Cisco Carlos And 1968
Monday, March 14, 2011
Jake’s progress continued today as he threw 4.0 IP, allowing three earned runs in a 7-6 loss to the Padres at CBR.
After the game, the White Sox announced eight roster moves, meaning 38 players remain in camp. RHPs Anthony Carter and Freddy Dolsi, INF Eduardo Escobar and OF Stefan Gartrell were optioned to Class AAA Charlotte, RHPs Kyle Cofield and Nate Jones were optioned to Class AA Birmingham, while RHPs Brandon Hynick and Miguel Socolovich were reassigned to minor league camp.
A couple of weeks ago, I received an unsolicited LinkedIn message from Craig Ahearns, a self-avowed White Sox fan from SoCal. He was hoping to get in touch with former Sox players Ken Berry and Cisco Carlos to offer a long overdue thank you.
As a youngster at an Angels game in 1968, Ahearns had caught a line drive off the bat of White Sox outfielder Ken Berry. In an attempt to get Berry to sign the ball as a momento, the young Ahearns stood by the Sox bus on getaway day. Finally, pitcher Cisco Carlos came by. Ahearns explained, as best he could, his goal of a Berry autograph.
Cisco took the ball on the bus. One minute passed, then two, then three, then four. Ahearns best friend chided him for stupidly giving up his major league baseball. He wasn’t going to get it back.
Then, Carlos re-emerged and tossed the ball to Ahearns. On it were the signature of the entire 1968 White Sox team, including Berry, Carlos, Aparicio, et al.
As he grew up, enjoyed his family and started his own business, Ahearns often told the motivational story about how Carlos’ kind act made a lasting impact on a young boy. It knawed at him that he didn’t ever have a chance to thank Berry or Carlos.
Through the magic of social media, Ahearns found me. Sure, I told him, send me letters and I will forward them along.
Then I started to think … where is Cisco Carlos?

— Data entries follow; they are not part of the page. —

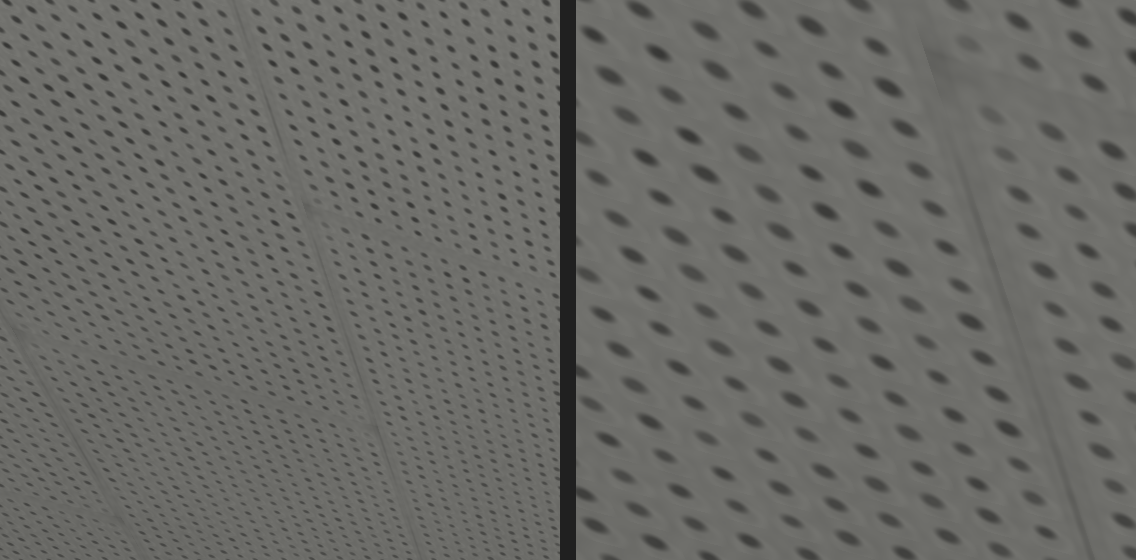
Left: the whole. Right: its middle third, enlarged.
A Shadertoy shader for this texture:

```glsl
// Perforated grey ceiling panels in brick bond, seen in perspective, with soft holes and worn seams.

#define HORIZON_Y -2.025             // height of the vanishing line
#define VANISH_X vec2(1.435, 9.05)   // where columns and rows converge on it
#define SEAM_START vec2(-0.336, -3.205)
#define PANEL_SPAN vec2(0.244, -1.01)
#define PANEL_PITCHES vec2(19.7, 37.7) // panel size in hole pitches
#define HOLE_COUNT vec2(19.0, 37.0)  // odd counts, centred on the panel
#define HOLE_RADIUS 0.185
#define HOLE_SOFTNESS 0.11
#define SEAM_HALF_WIDTH 0.30
#define GRAIN 0.022
#define PAINT_TINT vec3(1.0, 1.0, 0.965)

float hash(vec2 p) {
    vec3 q = fract(vec3(p.xyx) * 0.1031);
    q += dot(q, q.yzx + 33.33);
    return fract((q.x + q.y) * q.z);
}

vec2 gradient(vec2 cell) {
    float angle = 6.2832 * hash(cell);
    return vec2(cos(angle), sin(angle));
}

// Gradient noise, roughly -0.7 to 0.7
float noise(vec2 p) {
    vec2 i = floor(p), f = p - i;
    vec2 u = f * f * f * (f * (f * 6.0 - 15.0) + 10.0);
    vec2 e = vec2(1.0, 0.0);
    float low = mix(dot(gradient(i), f), dot(gradient(i + e), f - e), u.x);
    float high = mix(dot(gradient(i + e.yx), f - e.yx),
                     dot(gradient(i + 1.0), f - 1.0), u.x);
    return mix(low, high, u.y);
}

// Soft stripe centred on zero
float stripe(float d, float halfWidth, float blur) {
    return 1.0 - smoothstep(halfWidth - blur, halfWidth + blur, abs(d));
}

void mainImage(out vec4 fragColor, in vec2 fragCoord) {
    vec2 uv = fragCoord / iResolution.xy;

    // Perspective: canvas to panel coordinates
    vec2 plane = (uv.x - VANISH_X) / (uv.y - HORIZON_Y);
    vec2 panel = (plane - SEAM_START) / PANEL_SPAN;
    vec2 pixel = fwidth(panel) * PANEL_PITCHES;
    float column = floor(panel.x);
    panel.y += 0.5 * mod(column, 2.0);
    vec2 panelId = floor(panel);
    vec2 centred = (fract(panel) - 0.5) * PANEL_PITCHES;

    // Nearest hole, with its own size and depth
    vec2 limit = 0.5 * (HOLE_COUNT - 1.0);
    vec2 holeId = clamp(round(centred), -limit, limit);
    vec2 seed = holeId + panelId * 53.0 + 400.0;
    vec2 jitter = 0.08 * (vec2(hash(seed + 7.0), hash(seed + 19.0)) - 0.5);
    vec2 offset = centred - holeId - jitter;
    float radius = HOLE_RADIUS * mix(0.88, 1.1, hash(seed));
    float blur = max(HOLE_SOFTNESS, 0.5 * max(pixel.x, pixel.y));
    float hole = stripe(length(offset), radius, blur);
    float halo = stripe(length(offset - vec2(0.06, 0.22)) - 0.34, 0.08, 0.08);

    // Paint clogs some holes beside the panel corners
    vec2 edge = 0.5 * PANEL_PITCHES - abs(centred);
    float corner = 1.0 - smoothstep(1.0, 3.0, length(edge));
    float depth = mix(0.13, 0.21, smoothstep(0.0, 0.9, uv.y));
    depth *= mix(0.78, 1.1, hash(seed + 31.0)) * (1.0 - 0.65 * corner);

    // Flat paint, uneven light and fine slanted grain
    float shade = 0.411 + 0.032 * uv.y + 0.012 * uv.x;
    shade += 0.012 * noise(uv * 5.0 + 11.0);
    vec2 slanted = mat2(0.8, 0.6, -0.6, 0.8) * uv;
    shade += GRAIN * noise(slanted * vec2(75.0, 130.0));
    shade += 0.016 * halo * (1.0 - hole);
    shade -= depth * hole;

    // Filled seams: smooth strip, shaded rim and broken dark crack
    float longStrip = stripe(edge.x, SEAM_HALF_WIDTH, 0.10);
    float crossStrip = stripe(edge.y, SEAM_HALF_WIDTH, 0.15);
    float wear = smoothstep(-0.3, 0.35, noise(vec2(column * 9.0, uv.y * 7.0)));
    float side = (edge.x) * sign(centred.x);
    float crack = stripe(side - 0.06, 0.07, max(0.06, pixel.x));
    float rim = stripe(edge.x - SEAM_HALF_WIDTH, 0.05, 0.08);
    shade -= 0.010 * longStrip + 0.008 * crossStrip;
    shade -= 0.055 * crack * wear + 0.010 * rim;
    shade -= 0.016 * stripe(edge.y - SEAM_HALF_WIDTH, 0.06, 0.12)
           * step(0.0, centred.y);
    shade -= 0.03 * corner * stripe(length(edge), 0.7, 0.6);

    fragColor = vec4(shade * PAINT_TINT, 1.0);
}
```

A quick google turned him up … living and working in the Phoenix area. Ta-da.
I called Ahearns. Any chance you could come to Phoenix for a spring training game? I called Cisco. This is crazy but any chance you would want to meet a fan who remembers your kind act from 43 years ago?
Bang. Done deal.
This morning, Ahearns — who has remained a White Sox fan for life even though he has never watched a Sox game in Chicago — drove over from LA (“I think I slept 20 minutes last night,” he said) and Cisco ran over to our complex from his job.
“I wish I could say I remember the moment, but …” Cisco laughed.
And just like that, the two met with a Comcast Sports Net camera running. Ahearns showed off the ball to Cisco (“Looks like you’ve been taking some batting practice with it,” Carlos joked), the two told their version of the story, had lunch and then we surprised both with a chance to throw out the ceremonial first pitch.
For Ahearns, it was a dream come true, four decades late.
For Cisco, it was a chance to remember when and to be honored for being such a stand up guy.
And as Cisco left the field after catching Ahearns ceremonial toss, he was greeted by shouts and calls from a family in the stands.
Turns out it was a teammate from a high school baseball team, a teammate and friend he hadn’t seen in over 50 years.
For me, this is yet another example of why baseball is such a great game, so very rich with stories, smiles, history and passion.
Tuesday is our one day off of the spring — except for Gavin Floyd who has to come in and throw to stay on rotation — and some of us are heading out for a morning of golf. Forecast is for 90 degree temps, snake weather around here … but you never see rattlesnakes in the middle of the fairway, do you?
Let’s see if Harold brings his A-Game.